*Instructions to follow:*
If a line in the records below holds the word "linejoin", copy it.

*Source information:*

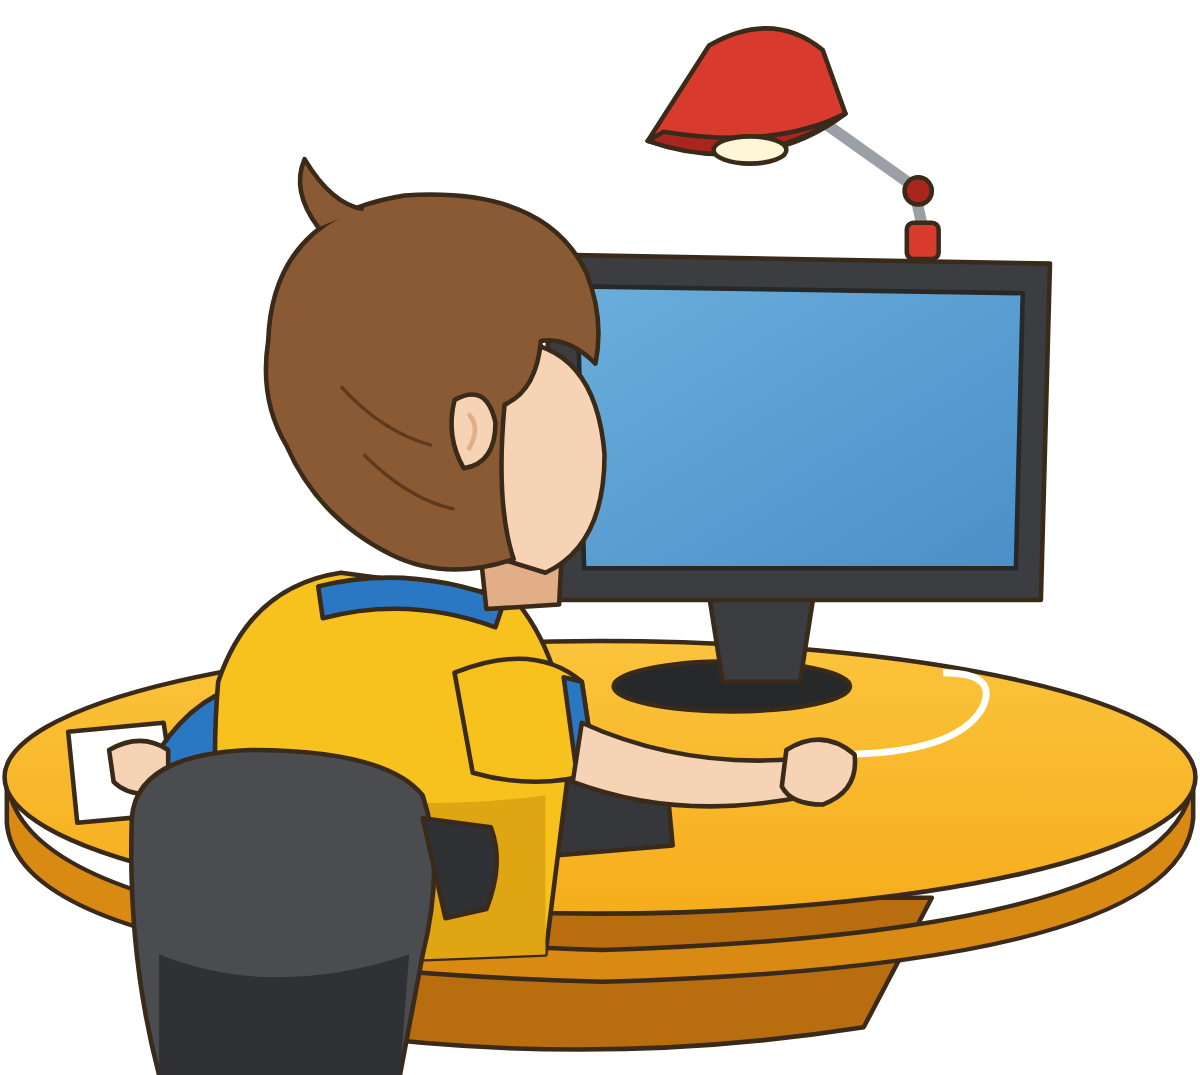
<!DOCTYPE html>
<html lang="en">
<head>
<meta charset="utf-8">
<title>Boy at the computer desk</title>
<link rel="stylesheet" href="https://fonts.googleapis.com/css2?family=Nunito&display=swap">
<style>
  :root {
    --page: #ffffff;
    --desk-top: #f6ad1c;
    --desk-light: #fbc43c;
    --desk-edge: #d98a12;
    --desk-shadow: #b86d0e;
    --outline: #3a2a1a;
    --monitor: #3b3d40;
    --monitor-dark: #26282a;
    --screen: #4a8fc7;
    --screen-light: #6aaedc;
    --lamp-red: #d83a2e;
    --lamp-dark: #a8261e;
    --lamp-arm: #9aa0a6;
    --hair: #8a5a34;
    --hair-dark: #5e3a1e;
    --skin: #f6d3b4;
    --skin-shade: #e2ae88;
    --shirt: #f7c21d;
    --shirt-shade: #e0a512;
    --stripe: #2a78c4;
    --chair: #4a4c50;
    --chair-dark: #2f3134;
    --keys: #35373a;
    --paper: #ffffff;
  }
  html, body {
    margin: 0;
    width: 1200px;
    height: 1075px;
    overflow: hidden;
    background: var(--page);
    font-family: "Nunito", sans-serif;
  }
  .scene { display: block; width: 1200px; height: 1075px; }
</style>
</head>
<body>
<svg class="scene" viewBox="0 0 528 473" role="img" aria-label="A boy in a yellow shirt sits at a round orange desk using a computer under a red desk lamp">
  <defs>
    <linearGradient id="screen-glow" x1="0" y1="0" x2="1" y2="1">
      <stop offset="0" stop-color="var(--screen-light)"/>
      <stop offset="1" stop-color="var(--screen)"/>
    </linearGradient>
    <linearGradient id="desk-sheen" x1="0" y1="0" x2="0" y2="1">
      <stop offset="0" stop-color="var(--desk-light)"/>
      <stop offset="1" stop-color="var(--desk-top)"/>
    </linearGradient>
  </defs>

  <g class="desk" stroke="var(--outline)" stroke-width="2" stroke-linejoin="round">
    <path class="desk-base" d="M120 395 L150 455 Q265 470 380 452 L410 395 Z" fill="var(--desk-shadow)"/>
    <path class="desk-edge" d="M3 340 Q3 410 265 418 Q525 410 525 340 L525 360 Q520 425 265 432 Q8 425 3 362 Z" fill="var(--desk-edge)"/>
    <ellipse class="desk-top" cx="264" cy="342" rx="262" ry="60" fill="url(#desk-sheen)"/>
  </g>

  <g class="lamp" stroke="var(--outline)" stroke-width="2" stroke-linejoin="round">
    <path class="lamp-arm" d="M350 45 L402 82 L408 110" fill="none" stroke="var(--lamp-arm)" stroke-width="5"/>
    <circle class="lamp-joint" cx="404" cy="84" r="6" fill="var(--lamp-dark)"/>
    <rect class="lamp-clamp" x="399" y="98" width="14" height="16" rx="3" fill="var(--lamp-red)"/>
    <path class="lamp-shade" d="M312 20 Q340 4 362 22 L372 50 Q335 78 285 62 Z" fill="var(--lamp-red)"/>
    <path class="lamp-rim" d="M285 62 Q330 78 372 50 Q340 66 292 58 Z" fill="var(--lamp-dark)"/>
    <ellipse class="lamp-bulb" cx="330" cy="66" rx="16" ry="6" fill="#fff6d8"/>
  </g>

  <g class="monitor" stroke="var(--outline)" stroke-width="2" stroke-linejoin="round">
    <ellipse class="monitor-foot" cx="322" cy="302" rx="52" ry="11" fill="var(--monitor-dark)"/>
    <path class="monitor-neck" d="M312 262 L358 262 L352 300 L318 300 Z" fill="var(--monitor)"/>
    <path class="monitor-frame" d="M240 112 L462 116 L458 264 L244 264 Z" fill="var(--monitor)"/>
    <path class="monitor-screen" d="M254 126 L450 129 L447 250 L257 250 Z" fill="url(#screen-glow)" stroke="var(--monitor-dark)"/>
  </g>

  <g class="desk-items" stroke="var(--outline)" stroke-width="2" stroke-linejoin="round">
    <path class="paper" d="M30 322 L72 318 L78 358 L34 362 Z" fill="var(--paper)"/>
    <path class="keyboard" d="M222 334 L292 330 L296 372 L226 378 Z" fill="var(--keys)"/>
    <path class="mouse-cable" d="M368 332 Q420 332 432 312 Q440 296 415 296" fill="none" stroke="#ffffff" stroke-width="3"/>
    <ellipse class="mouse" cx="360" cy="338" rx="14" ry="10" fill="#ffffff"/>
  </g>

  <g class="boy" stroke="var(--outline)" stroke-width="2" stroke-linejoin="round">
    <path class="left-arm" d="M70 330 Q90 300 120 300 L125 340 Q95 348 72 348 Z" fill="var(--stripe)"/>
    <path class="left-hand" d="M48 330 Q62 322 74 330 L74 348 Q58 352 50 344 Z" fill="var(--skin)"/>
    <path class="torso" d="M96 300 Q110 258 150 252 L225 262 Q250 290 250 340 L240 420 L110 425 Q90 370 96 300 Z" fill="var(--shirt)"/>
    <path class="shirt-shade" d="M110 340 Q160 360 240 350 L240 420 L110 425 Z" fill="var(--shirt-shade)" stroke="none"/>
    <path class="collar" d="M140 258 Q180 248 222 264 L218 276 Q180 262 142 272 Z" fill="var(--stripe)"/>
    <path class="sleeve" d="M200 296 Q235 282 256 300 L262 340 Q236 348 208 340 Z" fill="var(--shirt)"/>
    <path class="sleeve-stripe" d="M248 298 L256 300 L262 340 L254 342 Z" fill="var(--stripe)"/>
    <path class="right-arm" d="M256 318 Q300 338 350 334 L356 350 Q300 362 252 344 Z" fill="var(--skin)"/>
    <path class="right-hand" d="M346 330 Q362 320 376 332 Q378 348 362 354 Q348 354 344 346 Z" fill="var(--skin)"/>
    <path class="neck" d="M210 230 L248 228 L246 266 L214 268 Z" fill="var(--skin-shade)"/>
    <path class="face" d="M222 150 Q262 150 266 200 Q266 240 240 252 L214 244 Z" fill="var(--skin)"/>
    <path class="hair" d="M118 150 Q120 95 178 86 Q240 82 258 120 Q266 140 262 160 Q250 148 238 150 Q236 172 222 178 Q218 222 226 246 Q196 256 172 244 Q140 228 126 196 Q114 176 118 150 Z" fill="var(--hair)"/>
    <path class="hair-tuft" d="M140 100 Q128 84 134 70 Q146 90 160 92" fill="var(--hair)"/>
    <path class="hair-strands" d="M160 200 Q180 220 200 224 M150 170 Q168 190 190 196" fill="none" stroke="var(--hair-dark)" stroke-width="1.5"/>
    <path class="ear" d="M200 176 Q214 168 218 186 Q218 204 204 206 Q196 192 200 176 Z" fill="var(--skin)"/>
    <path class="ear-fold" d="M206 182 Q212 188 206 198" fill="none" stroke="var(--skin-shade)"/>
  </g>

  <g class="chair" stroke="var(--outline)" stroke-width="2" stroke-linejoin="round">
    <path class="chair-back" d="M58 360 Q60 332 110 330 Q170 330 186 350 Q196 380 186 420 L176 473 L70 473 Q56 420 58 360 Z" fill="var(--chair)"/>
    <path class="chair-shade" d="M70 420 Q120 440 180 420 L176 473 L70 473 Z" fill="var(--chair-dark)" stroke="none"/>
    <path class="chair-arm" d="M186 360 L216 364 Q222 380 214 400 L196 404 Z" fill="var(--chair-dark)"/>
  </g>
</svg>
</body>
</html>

*Result for this exercise:*
  <g class="desk" stroke="var(--outline)" stroke-width="2" stroke-linejoin="round">
  <g class="lamp" stroke="var(--outline)" stroke-width="2" stroke-linejoin="round">
  <g class="monitor" stroke="var(--outline)" stroke-width="2" stroke-linejoin="round">
  <g class="desk-items" stroke="var(--outline)" stroke-width="2" stroke-linejoin="round">
  <g class="boy" stroke="var(--outline)" stroke-width="2" stroke-linejoin="round">
  <g class="chair" stroke="var(--outline)" stroke-width="2" stroke-linejoin="round">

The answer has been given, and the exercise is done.